Straw Dogs (2011)

If a film’s poster is reflective of its quality, then Straw Dogs falls spectacularly at the first hurdle. The artwork for the remake of director Sam Peckinpah’s same-named 1971 invasion thriller (itself adapted from Gordon Williams’ novel The Siege Of Trencher’s Farm) forgoes originality to instead rip off its forebear – except now it’s James Marsden donning smashed glasses instead of Dustin Hoffman.

Marsden plays David Sumner, a Hollywood screenwriter who moves to a backwater town with his wife Amy (Kate Bosworth). Here he hopes to finish a tricky script he’s been working on. That’s almost impossible, though, when the rowdy locals get a little too friendly, among them a gobby retired football coach (James Woods) and Skarsgård’s burly builder, who’s dead set on reigniting a decade-old flame with Amy, his high school sweetheart.

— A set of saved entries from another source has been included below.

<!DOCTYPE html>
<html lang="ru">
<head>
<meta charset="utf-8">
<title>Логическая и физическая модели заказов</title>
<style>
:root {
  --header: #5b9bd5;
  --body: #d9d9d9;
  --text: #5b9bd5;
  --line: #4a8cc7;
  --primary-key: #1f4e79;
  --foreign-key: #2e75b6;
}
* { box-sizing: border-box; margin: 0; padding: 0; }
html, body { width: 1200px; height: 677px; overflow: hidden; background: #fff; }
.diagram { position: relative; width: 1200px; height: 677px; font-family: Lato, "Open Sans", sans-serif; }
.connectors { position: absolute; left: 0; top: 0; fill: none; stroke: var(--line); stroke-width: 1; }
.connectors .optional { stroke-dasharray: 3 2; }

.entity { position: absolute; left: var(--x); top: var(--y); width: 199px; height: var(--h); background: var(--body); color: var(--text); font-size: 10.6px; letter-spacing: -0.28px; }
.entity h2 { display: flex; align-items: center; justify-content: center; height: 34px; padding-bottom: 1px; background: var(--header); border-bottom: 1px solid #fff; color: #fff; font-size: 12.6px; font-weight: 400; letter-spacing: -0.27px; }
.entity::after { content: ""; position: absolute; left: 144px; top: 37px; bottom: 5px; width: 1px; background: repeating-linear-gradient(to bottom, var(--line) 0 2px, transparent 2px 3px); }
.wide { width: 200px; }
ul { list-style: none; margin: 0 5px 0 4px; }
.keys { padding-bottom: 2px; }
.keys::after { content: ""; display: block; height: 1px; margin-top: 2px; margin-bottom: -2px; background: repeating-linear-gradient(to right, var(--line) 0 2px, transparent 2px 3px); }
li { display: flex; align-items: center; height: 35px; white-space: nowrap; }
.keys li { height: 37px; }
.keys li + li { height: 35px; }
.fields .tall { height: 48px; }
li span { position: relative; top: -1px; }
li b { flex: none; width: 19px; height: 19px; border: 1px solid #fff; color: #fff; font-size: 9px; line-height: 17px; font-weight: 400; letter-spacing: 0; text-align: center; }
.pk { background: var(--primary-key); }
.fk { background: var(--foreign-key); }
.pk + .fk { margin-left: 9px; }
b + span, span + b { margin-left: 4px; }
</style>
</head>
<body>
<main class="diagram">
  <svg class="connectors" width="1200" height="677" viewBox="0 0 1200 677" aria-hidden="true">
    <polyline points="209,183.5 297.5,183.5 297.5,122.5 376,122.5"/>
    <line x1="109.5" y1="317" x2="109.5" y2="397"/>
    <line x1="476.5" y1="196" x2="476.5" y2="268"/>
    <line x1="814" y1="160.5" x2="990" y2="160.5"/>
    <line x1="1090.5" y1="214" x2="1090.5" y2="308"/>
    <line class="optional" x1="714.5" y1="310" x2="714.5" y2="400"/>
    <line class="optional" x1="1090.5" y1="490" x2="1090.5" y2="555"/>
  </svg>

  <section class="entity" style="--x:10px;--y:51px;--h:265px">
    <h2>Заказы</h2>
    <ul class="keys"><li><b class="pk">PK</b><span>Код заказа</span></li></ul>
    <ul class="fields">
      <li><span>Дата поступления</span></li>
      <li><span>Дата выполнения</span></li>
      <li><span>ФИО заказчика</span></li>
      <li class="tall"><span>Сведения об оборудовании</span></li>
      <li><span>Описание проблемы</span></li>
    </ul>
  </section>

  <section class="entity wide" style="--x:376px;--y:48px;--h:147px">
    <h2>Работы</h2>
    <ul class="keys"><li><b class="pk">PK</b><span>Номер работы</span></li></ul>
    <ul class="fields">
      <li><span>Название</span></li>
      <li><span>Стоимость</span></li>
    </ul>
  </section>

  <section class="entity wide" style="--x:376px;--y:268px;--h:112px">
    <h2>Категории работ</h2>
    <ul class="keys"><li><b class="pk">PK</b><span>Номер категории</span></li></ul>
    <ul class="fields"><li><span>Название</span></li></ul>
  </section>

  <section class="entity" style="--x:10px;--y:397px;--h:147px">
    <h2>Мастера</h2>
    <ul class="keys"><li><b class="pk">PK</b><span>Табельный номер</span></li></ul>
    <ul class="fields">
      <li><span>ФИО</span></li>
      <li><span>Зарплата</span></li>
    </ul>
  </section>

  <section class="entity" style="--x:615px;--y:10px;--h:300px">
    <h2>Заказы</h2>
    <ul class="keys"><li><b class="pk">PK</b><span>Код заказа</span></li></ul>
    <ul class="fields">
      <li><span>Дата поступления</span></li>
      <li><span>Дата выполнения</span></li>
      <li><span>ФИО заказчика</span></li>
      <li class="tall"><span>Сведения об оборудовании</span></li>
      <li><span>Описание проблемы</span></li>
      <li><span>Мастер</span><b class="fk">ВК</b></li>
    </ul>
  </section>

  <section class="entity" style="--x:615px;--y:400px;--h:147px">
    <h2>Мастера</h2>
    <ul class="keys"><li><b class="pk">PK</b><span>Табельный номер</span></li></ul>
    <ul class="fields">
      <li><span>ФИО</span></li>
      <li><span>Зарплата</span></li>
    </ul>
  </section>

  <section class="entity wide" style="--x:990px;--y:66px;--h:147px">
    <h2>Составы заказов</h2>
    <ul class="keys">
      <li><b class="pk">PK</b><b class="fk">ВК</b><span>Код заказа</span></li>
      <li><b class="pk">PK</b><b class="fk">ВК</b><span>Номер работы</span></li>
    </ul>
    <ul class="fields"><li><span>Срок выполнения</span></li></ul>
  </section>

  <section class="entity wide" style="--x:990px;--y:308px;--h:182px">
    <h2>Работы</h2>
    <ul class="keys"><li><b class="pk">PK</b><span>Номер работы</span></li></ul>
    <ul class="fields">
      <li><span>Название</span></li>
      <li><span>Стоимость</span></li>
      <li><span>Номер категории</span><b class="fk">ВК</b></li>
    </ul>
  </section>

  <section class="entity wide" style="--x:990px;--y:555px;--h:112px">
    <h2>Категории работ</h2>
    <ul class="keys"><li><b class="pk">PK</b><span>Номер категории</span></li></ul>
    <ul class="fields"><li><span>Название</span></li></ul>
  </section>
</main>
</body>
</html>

The copy-don’t-create philosophy of Straw Dogs’ artwork permeates the rest of director Rod Lurie’s unnecessary, connect-the-dots redo. Its cast list may have been considerably sexed up – both Alexander Skarsgård and Marsden are strapping, bronzed specimens – but Lurie apes Peckinpah’s Dogs to such a degree that he completely discredits his film’s entire existence.

Cynically, the director hits all the expected beats, producing something that feels both lazy and dated. The original’s controversial rape scene is misplaced in a film keen to play it safe, while the final act showdown brings the requisite blood, but merely re-stages the ’71 siege in simmering HD – they even have the gall to copy the DIY weapons. The one thing that can’t be faulted is the performances, with an on-fire Woods – all gnashing teeth and berserk – giving it his all, and Marsden convincing as a mild-manner writer who does what he has to to protect his home. Where Peckinpah’s film was a genuine video nasty, though, Lurie’s should be left to the dogs. 1/5